Grief came knocking on our door again with the death of my husband's brother. Together we have rallied together and leaned on each other in support. I once heard a family of three out at dinner talking about how they were like a triangle - the strongest of the geometric shapes. And that's exactly how I feel right now. We are leaning into each other, allowing space for grief and loss and heartache to exist while, at the same time, showing up for one another.
Our son just started high school last week and I feel so ready for this next step in his life. He was accepted into an exceptional private school and received a generous scholarship which will enable him to attend. I'm kind of bursting with mama pride over here. I'm also cognizant of the fact that I will not embarrass him during these next four years due to my overindulging in alcohol at school events, fundraisers and parent organization meetings. I mean, sure, I'm going to embarrass him just due to the mere fact that I'm breathing and he's 14, but I know I won't be buzzed or drunk or think I'm funny in public because I've had too much wine in order to ease my social anxieties. That feels comforting in a way that is new and welcome.

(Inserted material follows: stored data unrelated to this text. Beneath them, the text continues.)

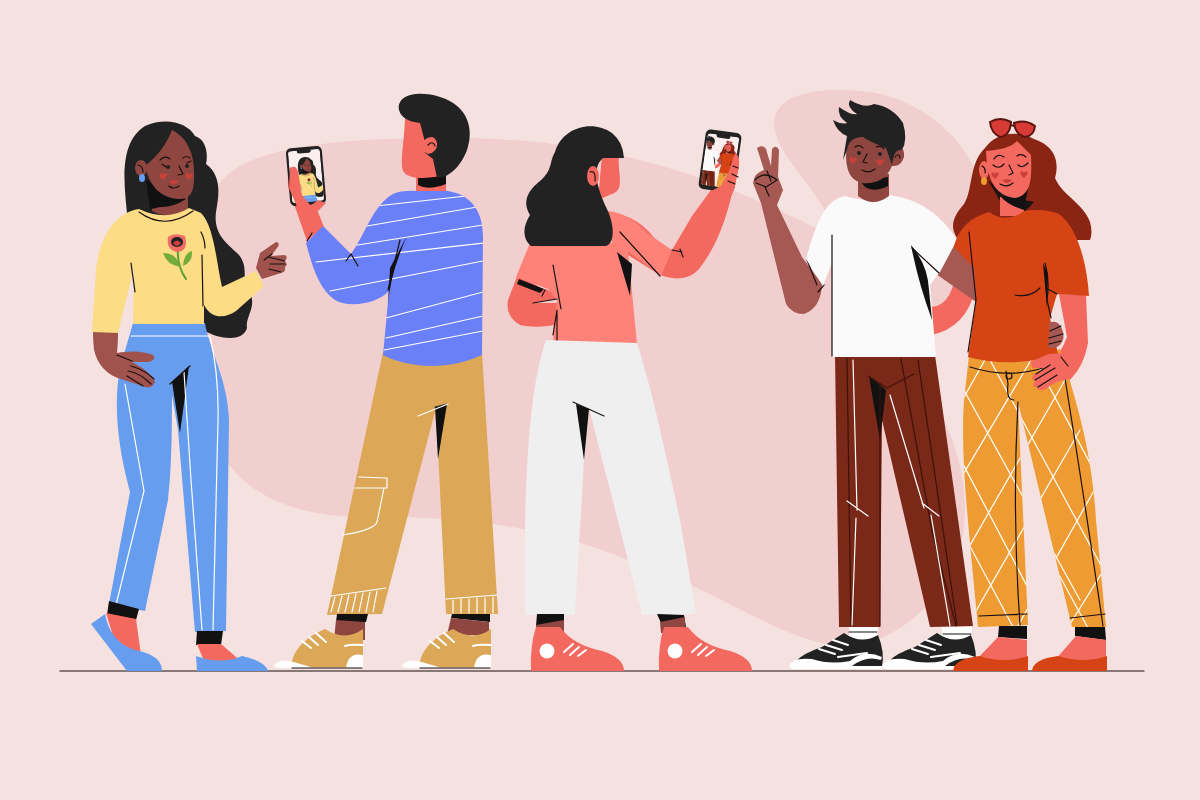
<!DOCTYPE html>
<html lang="en">
<head>
<meta charset="utf-8">
<title>Friends taking photos with smartphones</title>
<style>
:root{--bg:#f5e1e0;--blob:#f2cfcf;--ink:#222;--brown:#a0524d;--face:#8f4640;--tan:#a65852;--coral:#f4695f;--lemon:#fcdc85;--denim:#669def;--indigo:#6980f8;--camel:#dca757;--pink:#fe8278;--white:#f0efef;--wine:#7a2817;--rust:#d64416;--amber:#ee9b33;--auburn:#8b2513}
html,body{margin:0;overflow:hidden;background:var(--bg)}
svg{display:block;width:1200px;height:800px}
.ink{fill:var(--ink)}.black{fill:#111}.brown{fill:var(--brown)}.face{fill:var(--face)}.tan{fill:var(--tan)}.coral{fill:var(--coral)}
.lemon{fill:var(--lemon)}.denim{fill:var(--denim)}.indigo{fill:var(--indigo)}.camel{fill:var(--camel)}.pink{fill:var(--pink)}
.white{fill:var(--white)}.wine{fill:var(--wine)}.rust{fill:var(--rust)}.amber{fill:var(--amber)}.auburn{fill:var(--auburn)}
.line,.seam{fill:none;stroke:#1a1010;stroke-width:1.2;stroke-linecap:round;stroke-linejoin:round}
.seam{stroke:#fff}
.blush{fill:#c9403c}
</style>
</head>
<body>
<svg viewBox="0 0 1200 800" role="img" aria-label="Five friends standing in a row, two of them photographing the others with phones">
<defs>
<path id="heart" d="M0 3C-7-2-2-6 0-2C2-6 7-2 0 3Z"/>
<clipPath id="screen"><rect x="-16" y="-26" width="32" height="52" rx="3"/></clipPath>
<clipPath id="striped-sweater"><path id="sweater" d="M418 191H448C472 195 483 212 483 237L482 355C450 370 410 369 383 355L389 291C378 303 350 309 335 300C318 288 312 265 306 243L323 226L351 254C365 235 373 205 393 194Q402 190 418 191Z"/></clipPath>
<clipPath id="checked-trousers"><path id="checks" d="M969 356Q1015 368 1060 349C1076 400 1092 450 1096 520L1106 627H1072L1018 402L1028 625L978 627C970 540 960 460 964 400Z"/></clipPath>
</defs>
<rect width="1200" height="800" fill="var(--bg)"/>
<path id="backdrop" fill="var(--blob)" d="M215 190C240 143 350 138 450 138C610 138 715 176 836 238C825 190 774 158 774 122C776 90 830 87 870 92C950 105 1000 180 987 250C970 312 905 305 912 350C930 400 965 440 965 510C965 590 900 642 850 646C790 648 720 590 640 565C560 530 480 515 350 517C270 512 215 480 205 400C195 330 195 240 215 190Z"/>
<path id="ground" class="line" d="M60 671H1144"/>

<g id="woman-yellow">
 <path class="ink" d="M128 222C124 185 118 143 145 126C165 117 187 122 195 136C207 140 208 155 206 164C222 176 219 195 216 212C213 235 228 244 239 255C250 269 240 282 249 291C258 306 245 316 247 328C243 342 220 340 203 330L150 215Z"/>
 <path class="face" d="M152 180H188V211Q170 220 152 211Z"/>
 <path class="black" d="M146 180L186 199Q172 208 160 207Q152 209 150 209Z"/>
 <path class="face" d="M145 166C158 156 167 143 172 130C188 138 194 155 194 172C195 193 190 199 179 199C162 198 150 188 145 166Z"/>
 <ellipse class="face" cx="141" cy="168" rx="6" ry="8"/><ellipse class="denim" cx="142" cy="178" rx="3" ry="4"/>
 <path class="line" d="M138 165Q143 166 143 172M160 160Q165 155 170 159M183 158Q187 155 190 158M179 166L183 174L178 175M162 164L166 167M187 163L191 161M169 186Q173 190 179 186"/>
 <g class="ink"><circle cx="168" cy="167" r="2"/><circle cx="187" cy="166" r="2"/></g>
 <g class="blush"><use href="#heart" x="163" y="177"/><use href="#heart" x="189" y="177"/><path d="M169 182L174 180L179 181Q175 187 169 182Z"/></g>
 <path class="brown" d="M93 331H118L117 353Q139 349 153 355Q157 359 149 362L132 362Q150 371 155 382Q152 389 145 387L121 379Q99 372 94 349Z"/>
 <path class="denim" d="M133 323H205C209 349 228 380 229 420L226 631L195 632L178 430L172 395C172 460 170 480 168 500L145 611L109 604L130 492C116 440 114 400 120 368Z"/>
 <path class="black" d="M189 366L172 382L180 433Z"/>
 <path class="seam" d="M131 336H210M125 384L144 491L116 605M184 372L191 480L202 630M210 336Q219 375 218 420L213 630"/>
 <path class="line" d="M190 366L170 384"/>
 <path class="brown" d="M93 331H118L117 353Q139 349 153 355Q157 359 149 362L132 362Q150 371 155 382Q152 389 145 387L121 379Q99 372 94 349Z"/>
 <path class="line" d="M117 355L132 361M128 371Q140 373 151 384M131 366Q145 370 154 379M127 376L143 386"/>
 <path class="lemon" d="M139 209C113 213 99 240 96 270L92 332L118 333L134 268L133 324H204V305C212 320 226 318 236 311L264 286L256 271L222 287C216 260 214 226 201 213L189 208Q166 222 139 209Z"/>
 <path class="line" d="M139 212Q165 231 193 211M131 263L135 292M203 306L202 255M205 248Q205 240 201 232"/>
 <path class="brown" d="M256 268L260 253L276 242Q281 243 277 248L271 256L285 255Q289 258 284 261Q289 264 285 267Q286 272 281 273L262 279Z"/>
 <path class="line" d="M268 257L285 261M270 264H285M269 269L281 272M264 260L272 254"/>
 <g id="flower"><path class="line" style="stroke:#5ba033;stroke-width:2" d="M178 250Q177 266 186 279"/><path fill="#72ad3b" d="M163 253Q177 253 180 267Q167 265 163 253ZM183 266Q184 253 192 251Q193 262 183 266Z"/><path fill="#ee6d68" d="M168 237Q174 232 185 236Q189 251 177 252Q166 250 168 237Z"/><ellipse class="ink" cx="177" cy="242" rx="6" ry="5"/><path class="blush" d="M173 243Q177 238 181 243Q177 249 173 243Z"/></g>
 <path class="black" d="M109 601L139 609L136 620L107 615ZM197 631H223L221 645H196Z"/>
 <path class="coral" d="M106 613L136 619L141 655L117 649ZM197 644H221L243 663L206 666Z"/>
 <path class="denim" d="M91 624L105 614Q110 642 135 650Q162 655 162 671H127ZM196 656Q221 665 242 656Q265 661 268 671H197Z"/>
</g>

<g id="man-striped">
 <path class="coral" d="M416 170H446V196Q430 188 416 193Z"/><path class="black" d="M418 177L446 175V184Q428 191 418 185Z"/>
 <path class="coral" d="M405 118C404 145 400 160 403 171C409 181 430 178 440 176V125Z"/>
 <path class="ink" d="M399 110C396 94 420 90 440 97C469 106 474 130 467 150C461 166 449 178 437 178L433 159L424 152V138L420 123Q402 121 399 110Z"/>
 <path class="coral" d="M424 140Q434 133 437 143Q438 152 428 154L424 152Z"/><path class="line" d="M428 145Q433 140 435 146"/>
 <path class="camel" d="M383 352H482L498 614H446L436 408L382 614L327 615Q360 460 383 352Z"/>
 <path class="black" d="M435 407L447 404L438 459Z"/>
 <path class="line" style="stroke:#333" d="M447 404L435 407"/>
 <path class="seam" d="M418 416L448 404M359 477L387 478V488H355M384 488L377 522Q374 530 343 535M331 596L386 588M446 599L497 595M335 597L331 612M342 596L338 612M349 595L345 612M356 594L352 612M363 593L359 612M370 592L366 612M377 591L373 612M453 600V613M461 599V613M469 599V613M477 598V613M485 598V613M493 597V613"/>
 <path class="coral" d="M307 241L288 187Q287 165 294 166L299 195L316 207L324 227Z"/>
 <use class="indigo" href="#sweater"/>
 <g clip-path="url(#striped-sweater)"><path class="seam" d="M376 206L466 196M367 226L483 206M345 247L483 225M316 262L484 243M330 291L483 261M386 318L483 292M386 338L483 316M384 350L483 331"/></g>
 <path class="black" d="M407 236L390 268L388 305Q390 274 407 236Z"/>
 <path class="line" d="M351 254L346 261M351 254L358 266M400 240L388 290M312 233L307 241"/>
 <path class="black" d="M337 614H368L366 622H336Z"/><path class="face" d="M336 620L365 622V640H334Z"/><path class="black" d="M452 614H490V622L451 618Z"/><path class="face" d="M451 618L489 622V635H447Z"/>
 <g id="camel-shoe"><path class="camel" d="M292 661Q297 641 325 629Q345 642 363 629V667H290Z"/><path fill="#fff" d="M274 667Q276 659 290 661Q308 666 313 668H280ZM346 668Q348 652 363 655V668Z"/><path class="seam" style="stroke-width:2" d="M302 641L311 648M309 637L318 645M316 633L326 642M345 646Q350 644 363 645"/><path class="line" d="M292 668H362"/></g>
 <use href="#camel-shoe" x="128"/>
</g>

<g id="woman-pink">
 <path class="coral" d="M602 155H619C617 174 626 189 612 194L598 200Z"/>
 <path class="coral" d="M518 274L541 288Q555 291 557 299L533 303L560 303V324Q536 329 520 325Q505 316 508 300Z"/>
 <path class="coral" d="M606 212Q640 214 660 246L672 250L692 216L711 190L733 189Q722 240 699 269Q686 284 660 275L620 250Z"/>
 <path class="pink" d="M530 243H612L606 211Q628 212 647 233L672 250L661 276L628 251L637 344L553 341L557 300L548 289L516 277Z"/>
 <path class="white" d="M546 340L637 343C652 390 665 450 680 520L696 614L642 615L589 408L584 460L575 615H525C524 520 525 400 546 340Z"/>
 <path class="black" d="M576 404L589 409L584 460ZM617 252L632 264L630 296ZM519 279L544 289L540 293L517 284Z"/>
 <path class="line" d="M573 402L604 416M620 232L660 276M672 250L682 252M680 249L683 257M533 303L557 299M545 290L542 296M557 340V310L553 335M553 265L561 309"/>
 <path class="ink" d="M555 152C562 127 593 119 612 133Q623 142 624 158H603C590 169 599 191 606 207C614 222 616 243 606 246H531C521 237 524 225 530 215C521 200 530 189 540 181C553 170 549 162 555 152Z"/>
 <ellipse class="coral" cx="593" cy="176" rx="6" ry="10"/><path class="line" d="M590 172Q596 170 595 181"/>
 <path class="black" d="M537 614H564V629L536 626ZM657 614L684 615L686 627L661 623Z"/><path class="face" d="M536 625L564 620V634H536ZM660 622L685 617V633H661Z"/>
 <g id="pink-shoe"><path class="coral" d="M536 627H560Q573 645 602 651Q624 658 624 671H531Q530 645 536 627Z"/><circle cx="547" cy="651" r="7.5" fill="#fff"/><path class="seam" style="stroke-width:2" d="M564 652L573 644M570 655L579 647M578 656L586 650"/></g>
 <use href="#pink-shoe" x="128"/>
</g>

<g id="couple">
 <path class="auburn" d="M985 148C996 132 1018 130 1034 139C1057 147 1059 164 1055 178C1062 195 1083 203 1090 222Q1093 233 1090 240H1030L957 238C948 225 956 213 964 204C973 190 969 163 985 148Z"/>
 <path class="coral" d="M957 262L975 264V290Q966 328 931 335V307Q954 306 957 262Z"/>
 <path class="tan" d="M936 274L957 240L990 270L979 304Z"/>
 <g id="man-white">
  <path class="wine" d="M835 355H935L973 626L930 627L882 420L880 627H839Z"/>
  <path class="black" d="M869 376L886 390L880 440Q873 400 869 376Z"/>
  <path class="line" style="stroke:#3c120b" d="M868 376L887 388L914 374M847 358L851 625M901 359L932 531L956 626M918 360L957 625M880 385V626"/>
  <path class="seam" d="M853 360L857 510M856 518L852 625M847 501L868 516M890 395L924 508M931 515L950 626M922 503L939 516"/>
  <path class="tan" d="M753 183Q754 173 764 170L757 148Q762 144 766 149L771 166L772 149Q776 144 779 150L778 177L783 190L777 205L802 257L822 284Q821 308 804 314Q792 314 786 304L761 203Z"/>
  <path class="line" d="M755 180Q764 170 777 180L766 187L756 183M765 187L769 196M767 171L771 181M807 260L817 285M824 285L818 292"/>
  <path fill="#fafafa" d="M846 196C824 198 815 228 806 259L823 286L832 263V357H936L930 285L940 272L957 240C943 217 921 199 889 195Q868 204 846 196Z"/>
  <path class="line" d="M832 235V356M912 248L939 273"/><path class="black" d="M911 245Q928 265 929 290L932 320Q918 282 911 245Z"/>
  <path class="face" d="M858 174H889V196Q873 208 858 196Z"/><path class="black" d="M861 182L888 177V186Q874 193 865 187Z"/>
  <path class="face" d="M847 140L880 130L896 150Q905 145 904 157Q901 167 892 166Q884 185 862 183C845 179 845 160 847 140Z"/>
  <path class="ink" d="M843 160L847 136Q837 132 833 120Q842 125 847 123Q837 116 839 107Q852 116 857 114Q846 107 850 100Q865 109 874 104Q893 107 903 123Q908 140 902 150Q894 148 892 165L886 148Q870 142 863 137Q849 137 847 150Z"/>
  <path class="line" d="M855 147Q860 144 863 148M876 147Q882 145 884 149M867 154L863 162L867 163M862 170Q869 174 875 169M895 157Q899 152 900 158"/>
  <g class="ink"><circle cx="859" cy="153" r="2"/><circle cx="880" cy="154" r="2"/></g><g class="blush"><use href="#heart" x="853" y="161"/><use href="#heart" x="880" y="163"/></g>
  <path fill="#fff" d="M849 627H878V640H849ZM942 627H972V641H942Z"/><path class="line" d="M849 632H877M943 634H971"/>
  <g id="black-shoe"><path class="ink" d="M796 661Q804 653 822 647L844 633Q861 645 878 635Q885 652 882 667H796Z"/><path fill="#fff" d="M789 666Q792 657 812 659Q830 665 850 661Q864 649 882 657L881 660Q866 655 852 666H882V669H792Z"/><path class="seam" style="stroke-width:2" d="M819 649L835 654M826 645L842 650M833 640L848 645M838 657L867 653"/></g>
  <use href="#black-shoe" x="93"/>
 </g>
 <g id="woman-rust">
  <path class="coral" d="M1001 185L1024 192V212Q1012 217 1000 211Z"/><path class="black" d="M988 180Q1008 198 1034 202Q1018 222 1004 208Z" opacity=".9"/><path class="coral" d="M1000 197H1024V216H1000Z"/><path class="black" d="M1001 197L1028 188L1024 210Q1008 205 1001 197Z"/>
  <path class="coral" d="M986 151C1000 150 1012 147 1017 141L1031 155C1032 180 1031 195 1015 198C998 196 987 184 986 151Z"/>
  <ellipse class="coral" cx="984" cy="170" rx="5" ry="9"/><ellipse class="amber" cx="984" cy="181" rx="3" ry="4"/>
  <path class="line" d="M982 166Q986 168 985 173M994 159Q998 153 1004 157M1017 156Q1021 153 1026 157M993 165Q999 170 1004 164M1018 165Q1022 169 1028 163M1009 165L1013 173L1009 175M1000 184Q1007 188 1013 183"/>
  <g class="blush"><use href="#heart" x="995" y="176"/><use href="#heart" x="1024" y="175"/><path d="M1002 180L1007 179L1012 180Q1007 186 1002 180Z"/></g>
  <g id="sunglasses" fill="#d83a35" stroke="#5b150f" stroke-width="2"><path d="M990 122Q1000 116 1011 122Q1010 136 1000 137Q991 133 990 122ZM1014 123Q1025 119 1035 126Q1034 136 1025 137Q1015 134 1014 123Z"/><path fill="none" d="M1010 125L1015 126"/></g>
  <path class="coral" d="M1059 294L1086 295L1088 343Q1084 366 1070 380L1049 362Q1061 354 1067 337Z"/>
  <use class="amber" href="#checks"/>
  <g clip-path="url(#checked-trousers)"><path class="seam" d="M996 340L940 440M1040 345L930 530M1065 380L950 580M1080 430L965 630M1100 480L1010 640M1110 560L1060 640M950 365L1080 600M990 360L1125 610M1035 360L1115 510M940 420L1050 630M940 490L1020 640M1040 540L1100 650"/></g>
  <path class="line" d="M970 367Q1018 382 1060 361M1006 371L1008 384Q1006 400 1014 400M1018 402Q1012 510 1020 625M1062 360Q1080 470 1103 626M979 616L1027 614M1070 618L1105 614"/><circle class="line" cx="1009" cy="376" r="3"/>
  <path class="rust" d="M989 212C965 219 957 234 954 247L974 268L976 301L968 357Q1013 369 1058 354L1050 318L1057 294L1089 296C1087 262 1077 227 1059 214Q1044 208 1024 211Q1006 224 989 212Z"/>
  <path class="line" d="M969 232L976 300L968 352M1015 295Q1030 298 1040 288M1045 263Q1050 280 1047 300L1051 318M1057 294L1046 288"/><path class="black" d="M1043 263L1048 274L1047 308Z"/>
  <path class="tan" d="M1049 323Q1058 319 1062 329Q1066 338 1060 345Q1051 351 1048 346L1049 337Z"/><path class="line" d="M1050 331L1061 326M1049 338L1063 334M1049 344L1061 341"/>
  <path class="coral" d="M1030 362L1049 354L1064 353L1070 379Q1056 380 1046 389Q1039 392 1037 387Q1031 387 1035 381Q1029 378 1036 373L1046 368L1033 368Z"/>
  <path class="line" d="M1035 380L1055 368M1038 387L1057 375M1036 374L1050 365M1061 357L1068 366"/>
  <path class="black" d="M999 626H1027V639L998 637ZM1075 627H1105L1106 640L1075 636Z"/><path class="coral" d="M998 637L1027 640V660H976ZM1076 636L1106 640V660H1055Z"/>
  <g id="rust-shoe"><path class="rust" d="M953 671Q954 659 979 656Q1005 664 1028 656V671Z"/></g><use href="#rust-shoe" x="79"/>
 </g>
</g>

<g id="phones">
 <g transform="translate(306 176) rotate(-5)"><rect class="ink" x="-18" y="-29" width="36" height="58" rx="5"/><g clip-path="url(#screen)"><rect x="-16" y="-26" width="32" height="52" fill="#faeeee"/><use href="#woman-yellow" transform="translate(-31 -42) scale(.19)"/></g><rect class="ink" x="-7" y="-27" width="14" height="4" rx="2"/></g>
 <path class="coral" d="M290 168Q296 164 298 172L302 195L311 206L298 209L289 188ZM318 200L326 203L318 211L309 207Z"/>
 <g transform="translate(720 161) rotate(8)"><rect class="ink" x="-18" y="-30" width="36" height="60" rx="5"/><g clip-path="url(#screen)"><rect x="-16" y="-26" width="32" height="52" fill="#faeeee"/><use href="#couple" transform="translate(-130 -37) scale(.135)"/></g><rect class="ink" x="-7" y="-27" width="14" height="4" rx="2"/></g>
 <path class="coral" d="M711 191L721 186L728 174L735 153Q740 155 739 167L734 190L728 204L711 201Z"/><path class="line" d="M733 166L738 168M732 174L738 177M728 181L735 184"/>
</g>
</svg>
</body>
</html>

The above picture is one I snapped two years ago. I was about to embark on an 10-day adventure with my dear friend and our kids. We would summit Mt. Lassen, have lunch on Mt. Shasta, take a ski lift up Mt. Hood and slide down the mountain using trash bags. Our final ascent would be to John Muir's Cloud Camp on Mt. Rainier. It would be the hardest thing I've ever done in my life (and that includes childbirth). I wrote all about it here and here. I was six months sober and came home from that trip feeling invincible.
Flash forward two years and I still feel invincible. I haven't had to climb new mountain ranges to feel that way either. I know that the climbing up and out bed everyday presents me with the opportunity to do work that is just as hard, just as challenging. And, I don't have to sport metal crampons or traverse vertical ice fields to feel accomplished or satisfied by it. I get to feel it every night as I climb into bed and think about my day and take my personal inventory. I remind myself every morning as I jot down my daily gratitudes just how lucky I am to have made the choice to wake up to my own life.
At 2.5 years, the obsession to drink has been lifted and the work remains on maintaining emotional sobriety in my daily comings and goings. It's worthy work. It's spiritual in nature. It's a gift, really.
I'm often amazed that the byproduct of removing alcohol from my life has actually given me the life I had always wanted. Not perfect or pristine, but beautiful and messy. Hard, but worth the effort. By removing a few things in my life that were no longer serving me, I found relief. I took a step forward and then did a big pivot and started moving in the direction I had never even considered before. I'm more open and willing to try things that I once thought impossible, like give up booze + coffee, believe in a Higher Power and call myself the A-word while in the rooms of AA.
And, I'm so fucking grateful that I stopped working against myself and, really, just got over myself. Getting out of my own way has enabled me to reap the benefits of sobriety slowly, but consistently over these past 2.5 years.
My life is abundant now and I feel like I have a purpose.
That's enough for me.